(Records from a data collection)
::::::::::
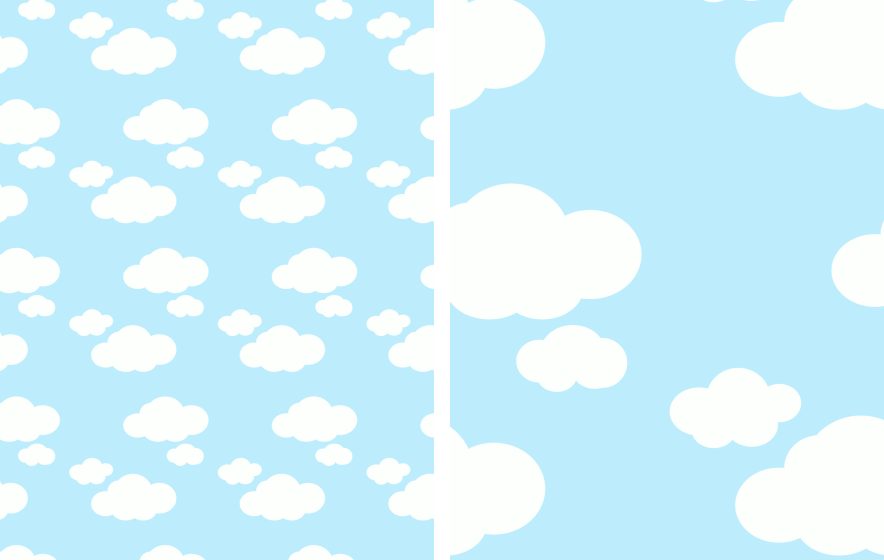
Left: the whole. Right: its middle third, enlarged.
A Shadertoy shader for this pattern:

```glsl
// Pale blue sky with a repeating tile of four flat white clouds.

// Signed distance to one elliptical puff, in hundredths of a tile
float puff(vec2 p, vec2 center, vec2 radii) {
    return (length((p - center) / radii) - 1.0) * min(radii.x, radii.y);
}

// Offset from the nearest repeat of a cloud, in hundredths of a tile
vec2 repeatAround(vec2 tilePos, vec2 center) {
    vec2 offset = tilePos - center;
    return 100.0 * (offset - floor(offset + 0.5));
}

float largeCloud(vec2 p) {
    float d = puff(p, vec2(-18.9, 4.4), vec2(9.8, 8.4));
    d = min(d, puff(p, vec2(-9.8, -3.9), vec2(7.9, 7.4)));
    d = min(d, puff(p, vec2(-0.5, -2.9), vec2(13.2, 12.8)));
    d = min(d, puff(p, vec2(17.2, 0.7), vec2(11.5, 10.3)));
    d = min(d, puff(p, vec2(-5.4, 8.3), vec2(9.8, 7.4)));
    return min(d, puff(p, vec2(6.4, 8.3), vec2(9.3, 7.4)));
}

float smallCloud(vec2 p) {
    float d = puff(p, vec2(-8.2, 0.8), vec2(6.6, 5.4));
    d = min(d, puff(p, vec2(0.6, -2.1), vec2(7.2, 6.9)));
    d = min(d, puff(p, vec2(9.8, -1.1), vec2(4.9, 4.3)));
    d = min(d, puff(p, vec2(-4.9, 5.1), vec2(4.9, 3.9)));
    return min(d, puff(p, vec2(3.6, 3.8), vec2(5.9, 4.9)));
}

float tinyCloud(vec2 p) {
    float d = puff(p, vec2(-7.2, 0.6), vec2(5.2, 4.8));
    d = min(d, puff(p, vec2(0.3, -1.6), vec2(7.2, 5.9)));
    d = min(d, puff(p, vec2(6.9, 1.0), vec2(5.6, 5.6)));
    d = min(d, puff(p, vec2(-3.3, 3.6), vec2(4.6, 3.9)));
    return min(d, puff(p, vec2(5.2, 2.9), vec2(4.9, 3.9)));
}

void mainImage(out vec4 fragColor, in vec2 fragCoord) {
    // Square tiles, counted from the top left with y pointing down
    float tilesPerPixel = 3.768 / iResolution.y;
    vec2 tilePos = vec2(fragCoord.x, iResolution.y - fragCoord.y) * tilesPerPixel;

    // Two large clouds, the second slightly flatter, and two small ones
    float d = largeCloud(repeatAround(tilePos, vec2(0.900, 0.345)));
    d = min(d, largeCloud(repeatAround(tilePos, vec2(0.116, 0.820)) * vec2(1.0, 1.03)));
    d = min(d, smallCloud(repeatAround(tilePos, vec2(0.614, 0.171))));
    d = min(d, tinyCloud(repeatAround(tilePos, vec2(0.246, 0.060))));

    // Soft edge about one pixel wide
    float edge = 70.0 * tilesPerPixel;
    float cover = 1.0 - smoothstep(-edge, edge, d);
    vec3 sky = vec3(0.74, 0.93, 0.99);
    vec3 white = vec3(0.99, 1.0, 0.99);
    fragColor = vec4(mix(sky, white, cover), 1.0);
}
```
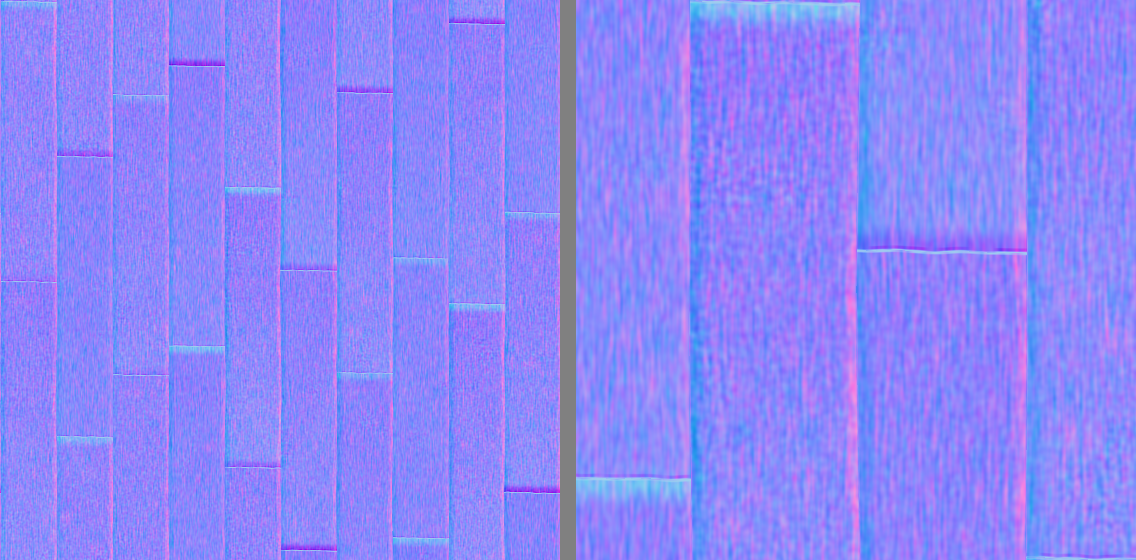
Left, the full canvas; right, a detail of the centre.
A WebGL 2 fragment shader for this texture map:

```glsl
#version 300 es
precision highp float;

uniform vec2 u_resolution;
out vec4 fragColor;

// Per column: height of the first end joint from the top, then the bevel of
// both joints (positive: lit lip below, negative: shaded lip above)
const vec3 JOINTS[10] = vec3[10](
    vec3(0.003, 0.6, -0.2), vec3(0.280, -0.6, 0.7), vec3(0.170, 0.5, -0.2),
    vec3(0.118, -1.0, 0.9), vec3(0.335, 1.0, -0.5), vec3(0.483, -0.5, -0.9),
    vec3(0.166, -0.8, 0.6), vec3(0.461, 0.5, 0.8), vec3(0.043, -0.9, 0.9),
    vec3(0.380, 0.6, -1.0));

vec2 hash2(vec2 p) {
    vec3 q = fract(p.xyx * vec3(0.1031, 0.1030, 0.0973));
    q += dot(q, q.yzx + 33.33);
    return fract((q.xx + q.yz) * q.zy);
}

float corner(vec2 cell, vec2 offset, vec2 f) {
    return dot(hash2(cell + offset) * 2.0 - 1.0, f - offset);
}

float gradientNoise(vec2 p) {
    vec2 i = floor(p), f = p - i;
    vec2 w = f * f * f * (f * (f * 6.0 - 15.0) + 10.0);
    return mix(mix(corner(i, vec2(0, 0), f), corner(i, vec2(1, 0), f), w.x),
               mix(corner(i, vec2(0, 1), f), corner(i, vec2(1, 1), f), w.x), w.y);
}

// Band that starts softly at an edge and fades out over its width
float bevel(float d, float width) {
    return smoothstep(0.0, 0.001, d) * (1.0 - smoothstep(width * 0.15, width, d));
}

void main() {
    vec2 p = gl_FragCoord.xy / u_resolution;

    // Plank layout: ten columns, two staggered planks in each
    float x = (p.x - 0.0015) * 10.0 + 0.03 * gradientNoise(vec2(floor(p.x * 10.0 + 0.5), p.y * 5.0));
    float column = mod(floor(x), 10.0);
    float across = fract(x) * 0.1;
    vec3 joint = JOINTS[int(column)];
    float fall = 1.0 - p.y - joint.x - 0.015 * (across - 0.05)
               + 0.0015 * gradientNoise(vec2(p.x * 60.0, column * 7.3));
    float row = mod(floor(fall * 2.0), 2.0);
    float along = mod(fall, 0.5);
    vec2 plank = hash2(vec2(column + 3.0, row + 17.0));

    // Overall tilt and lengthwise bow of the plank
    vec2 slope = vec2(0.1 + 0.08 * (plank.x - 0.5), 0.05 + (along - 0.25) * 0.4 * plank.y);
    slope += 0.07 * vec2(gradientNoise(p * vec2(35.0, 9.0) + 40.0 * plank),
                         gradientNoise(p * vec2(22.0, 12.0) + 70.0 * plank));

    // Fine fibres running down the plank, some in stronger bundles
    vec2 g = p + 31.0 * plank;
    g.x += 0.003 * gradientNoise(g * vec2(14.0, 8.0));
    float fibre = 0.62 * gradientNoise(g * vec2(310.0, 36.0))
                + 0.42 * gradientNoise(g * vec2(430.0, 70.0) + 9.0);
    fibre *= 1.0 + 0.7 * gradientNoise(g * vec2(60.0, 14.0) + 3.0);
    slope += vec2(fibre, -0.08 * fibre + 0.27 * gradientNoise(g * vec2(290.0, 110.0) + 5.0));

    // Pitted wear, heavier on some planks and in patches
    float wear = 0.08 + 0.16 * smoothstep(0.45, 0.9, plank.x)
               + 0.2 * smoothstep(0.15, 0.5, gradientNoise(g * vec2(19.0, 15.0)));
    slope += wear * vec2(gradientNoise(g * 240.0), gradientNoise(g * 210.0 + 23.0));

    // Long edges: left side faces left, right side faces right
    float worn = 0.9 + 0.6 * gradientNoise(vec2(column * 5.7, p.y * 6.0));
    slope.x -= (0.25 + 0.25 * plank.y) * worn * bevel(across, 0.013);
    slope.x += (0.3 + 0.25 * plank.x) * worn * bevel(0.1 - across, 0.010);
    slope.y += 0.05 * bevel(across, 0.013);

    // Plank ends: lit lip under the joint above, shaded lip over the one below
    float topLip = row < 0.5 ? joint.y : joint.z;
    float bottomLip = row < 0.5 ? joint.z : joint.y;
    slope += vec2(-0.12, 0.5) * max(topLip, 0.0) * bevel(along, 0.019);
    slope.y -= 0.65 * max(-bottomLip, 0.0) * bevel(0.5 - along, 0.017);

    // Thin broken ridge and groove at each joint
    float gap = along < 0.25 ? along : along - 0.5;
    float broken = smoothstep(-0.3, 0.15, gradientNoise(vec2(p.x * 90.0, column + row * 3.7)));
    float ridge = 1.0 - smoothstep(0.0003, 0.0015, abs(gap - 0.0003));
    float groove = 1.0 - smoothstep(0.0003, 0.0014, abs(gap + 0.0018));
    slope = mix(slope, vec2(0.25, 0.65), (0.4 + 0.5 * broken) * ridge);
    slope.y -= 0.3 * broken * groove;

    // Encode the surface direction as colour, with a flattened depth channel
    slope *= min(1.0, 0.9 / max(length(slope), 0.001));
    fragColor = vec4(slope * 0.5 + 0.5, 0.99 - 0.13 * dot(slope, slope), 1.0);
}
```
::::::::::
▸ **What the exercise asks**:
Return every line from the entries that holds the string "smoothstep".

▸ **Answer for the task**:
    float cover = 1.0 - smoothstep(-edge, edge, d);
    return smoothstep(0.0, 0.001, d) * (1.0 - smoothstep(width * 0.15, width, d));
    float wear = 0.08 + 0.16 * smoothstep(0.45, 0.9, plank.x)
               + 0.2 * smoothstep(0.15, 0.5, gradientNoise(g * vec2(19.0, 15.0)));
    float broken = smoothstep(-0.3, 0.15, gradientNoise(vec2(p.x * 90.0, column + row * 3.7)));
    float ridge = 1.0 - smoothstep(0.0003, 0.0015, abs(gap - 0.0003));
    float groove = 1.0 - smoothstep(0.0003, 0.0014, abs(gap + 0.0018));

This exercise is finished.